Employment of telephone operators is expected to decline through 2014, according to the U.S. Department of Labor. During the past 30 years, employment of operators in telephone companies has declined sharply due to automation, which increases the productivity of these workers. Direct dialing and computerized billing have eliminated the need for many operators. Voice recognition technology, which gives computers the capacity to understand speech and to respond to callers, now offers directory assistance and helps to place collect calls. Voice response equipment, which allows callers to communicate with computers through the use of touch-tone signals, is used widely by a number of large companies. Using a combination of voice response equipment, voice mail and messaging systems, and automated call distribution, incoming phone calls can be routed to their destination without the use of an operator. People now use the Internet and email to communicate, neither of which require operators. Directory assistance services are also available on the Internet and provide phone numbers, addresses, maps, and email addresses.

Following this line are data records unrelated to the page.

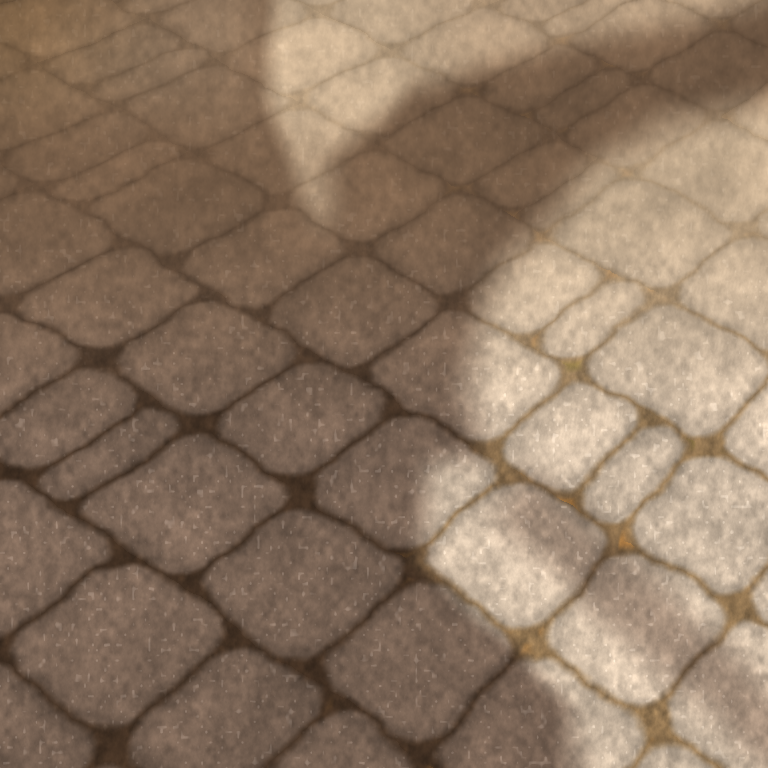
Reproduce this texture procedurally as a Shadertoy shader.

```glsl
// Worn stone pavers receding in perspective under dappled sunlight and soft shadows

float hash(vec2 p) {
    return fract(sin(dot(p, vec2(127.1, 311.7))) * 43758.5453);
}

float noise(vec2 p) {
    vec2 i = floor(p), f = fract(p);
    f = f * f * (3.0 - 2.0 * f);
    return mix(mix(hash(i), hash(i + vec2(1, 0)), f.x),
               mix(hash(i + vec2(0, 1)), hash(i + vec2(1, 1)), f.x), f.y);
}

float fbm(vec2 p) {
    float sum = 0.0, amp = 0.5;
    for (int k = 0; k < 4; k++) {
        sum += amp * noise(p);
        p = mat2(1.6, 1.2, -1.2, 1.6) * p + 7.3;
        amp *= 0.5;
    }
    return sum;
}

// Ground plane: x runs along a course of stones, y counts the courses
vec2 groundPlane(vec2 p) {
    float horizon = p.y + 1.324 - 0.2495 * p.x;
    float along = (p.y + 0.783 * p.x - 0.948) / horizon;
    float across = (0.389 + 0.648 * p.x - p.y) / horizon;
    return vec2(along / 0.108, across * (8.8 - 2.1 * across));
}

// Left end of stone n in a course; outer courses are staggered
float stoneStart(float n, float course) {
    float stagger = 0.5 * (step(course, -1.5) - step(0.5, course));
    return n + stagger * clamp(1.0 - 0.4 * n, 0.1, 1.0)
             + 0.14 * (hash(vec2(n, course)) - 0.5);
}

// Signed distance to the rounded stone at g, positive in the joint
float stoneDistance(vec2 g, out vec2 id) {
    float course = floor(g.y), n = floor(g.x);
    if (g.x < stoneStart(n, course)) n -= 1.0;
    else if (g.x >= stoneStart(n + 1.0, course)) n += 1.0;
    float lo = stoneStart(n, course), hi = stoneStart(n + 1.0, course);
    id = vec2(n, course);
    // Some stones are cut into a wide and a narrow piece
    if (mod(n + course, 5.0) == 2.0 && course != 0.0 && course > -2.0) {
        float cut = mix(lo, hi, 0.62);
        if (g.x < cut) hi = cut;
        else { lo = cut; id.x += 0.5; }
    }
    vec2 size = vec2(0.5 * (hi - lo), 0.5) - 0.03;
    float radius = min(0.2, size.x);
    vec2 q = abs(vec2(g.x - 0.5 * (lo + hi), fract(g.y) - 0.5)) - size + radius;
    return length(max(q, 0.0)) + min(max(q.x, q.y), 0.0) - radius;
}

// Amount of direct sun, with y measured downwards
float sunlight(vec2 p) {
    p += 0.018 * (vec2(noise(p * 14.0), noise(p * 14.0 + 31.0)) - 0.5);
    // Round pool on the right and its lower extension
    float pool = smoothstep(-0.04, 0.04, 0.417 - length(p - vec2(1.03, 0.547)));
    float edge = min(0.553 + max(p.y - 0.73, 0.0), 0.75);
    float lower = smoothstep(-0.03, 0.03, p.x - edge) * smoothstep(0.56, 0.63, p.y);
    float sun = max(pool, lower);

    // Diagonal bar of shade across the pool
    vec2 bar = p - vec2(0.651, 0.625);
    float side = abs(dot(bar, vec2(-0.676, 0.737)));
    float run = dot(bar, vec2(0.737, 0.676));
    sun *= 1.0 - 0.65 * (1.0 - smoothstep(0.01, 0.075, side)) * smoothstep(-0.03, 0.06, run);

    // Upper patch, tapering to a tip above the broad shadow
    float left = smoothstep(-0.02, 0.025, p.x - 0.348 - 0.3 * max(p.y - 0.13, 0.0));
    float right = max(0.645 - p.y, 0.436 - 0.1 * (p.y - 0.215));
    float wedge = smoothstep(-0.03, 0.03, right - p.x) * (1.0 - smoothstep(0.25, 0.33, p.y));
    float strip = smoothstep(-0.03, 0.03, 0.111 - 0.24 * (p.x - 0.534) - p.y);
    float patchLight = left * max(wedge, strip) * mix(0.95, 0.68, smoothstep(0.48, 0.65, p.x));
    patchLight *= 1.0 - 0.4 * smoothstep(0.13, 0.25, p.y);

    // Faint light in the upper left
    float haze = (1.0 - smoothstep(0.03, 0.22, p.y)) * (1.0 - smoothstep(0.3, 0.4, p.x));
    return max(max(sun, patchLight), haze * (0.1 + 0.4 * fbm(p * 9.0)));
}

void mainImage(out vec4 fragColor, in vec2 fragCoord) {
    vec2 uv = fragCoord / iResolution.xy;
    vec2 p = vec2(uv.x, 1.0 - uv.y);
    vec2 ground = groundPlane(p);
    vec2 wobble = vec2(fbm(ground * 4.0), fbm(ground * 4.0 + 19.0)) - 0.47;
    vec2 id;
    float d = stoneDistance(ground + 0.13 * wobble, id);
    float near = smoothstep(0.2, 0.62, p.y);
    float sun = sunlight(p);

    // Stone faces
    vec3 shade = mix(vec3(0.47, 0.37, 0.285), vec3(0.48, 0.395, 0.335), near);
    vec3 lit = mix(vec3(0.80, 0.70, 0.58), vec3(0.83, 0.75, 0.66), near);
    vec3 color = mix(shade, lit, sun);
    color = mix(color, vec3(0.50, 0.38, 0.25), 0.6 * (1.0 - smoothstep(0.0, 0.25, length(p))));
    color *= 1.0 + 0.08 * (hash(id + 3.7) - 0.5);
    color *= 0.87 + 0.27 * fbm(p * 16.0 + 4.0);

    // Rough grain and pale mineral flecks
    float grain = fbm(p * vec2(110.0, 85.0)) - 0.47;
    color *= 1.0 + grain * mix(0.22, 0.42, near);
    float fleck = smoothstep(0.76, 0.98, noise(p * vec2(190.0, 150.0) + 8.0));
    color += fleck * mix(0.03, 0.10, near);

    // Worn rims and joints, fading with distance
    float rim = smoothstep(-0.13, 0.03, d);
    color *= 1.0 - rim * mix(0.06, 0.16, near);
    float joint = smoothstep(-0.025, 0.045, d);
    vec3 soil = mix(vec3(0.25, 0.18, 0.125), vec3(0.57, 0.45, 0.30), sun);
    float litter = smoothstep(0.5, 0.72, noise(p * 38.0 + 5.0)) * smoothstep(0.03, 0.10, d);
    float moss = smoothstep(0.44, 0.49, p.y) * (1.0 - smoothstep(0.58, 0.62, p.y));
    vec3 debris = mix(vec3(0.78, 0.54, 0.27), vec3(0.49, 0.44, 0.14), moss);
    soil = mix(soil, debris * (0.6 + 0.4 * sun), litter * smoothstep(0.25, 0.7, p.x) * 0.85);
    soil *= 0.85 + 0.6 * (grain + 0.2);
    color = mix(color, soil, joint * mix(0.22, 0.9, near));

    fragColor = vec4(clamp(color, 0.0, 1.0), 1.0);
}
```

Operators will find most job opportunities outside the phone companies, with customer service departments, telemarketing firms, reservation ticket agencies, hotel switchboards, and other services that field a number of calls. TDD, phone services for the deaf, also requires operators, and the Americans with Disabilities Act is allowing people better access to such services. Unions have tried to make sure that companies reduce unemployment either through attrition or through retraining and reassigning workers. Many telephone companies, however, continue to make workforce reductions by eliminating telephone operator positions or by sending jobs to foreign countries in an attempt to cut operating costs. There will be limited opportunities for employment as a telephone operator in the future.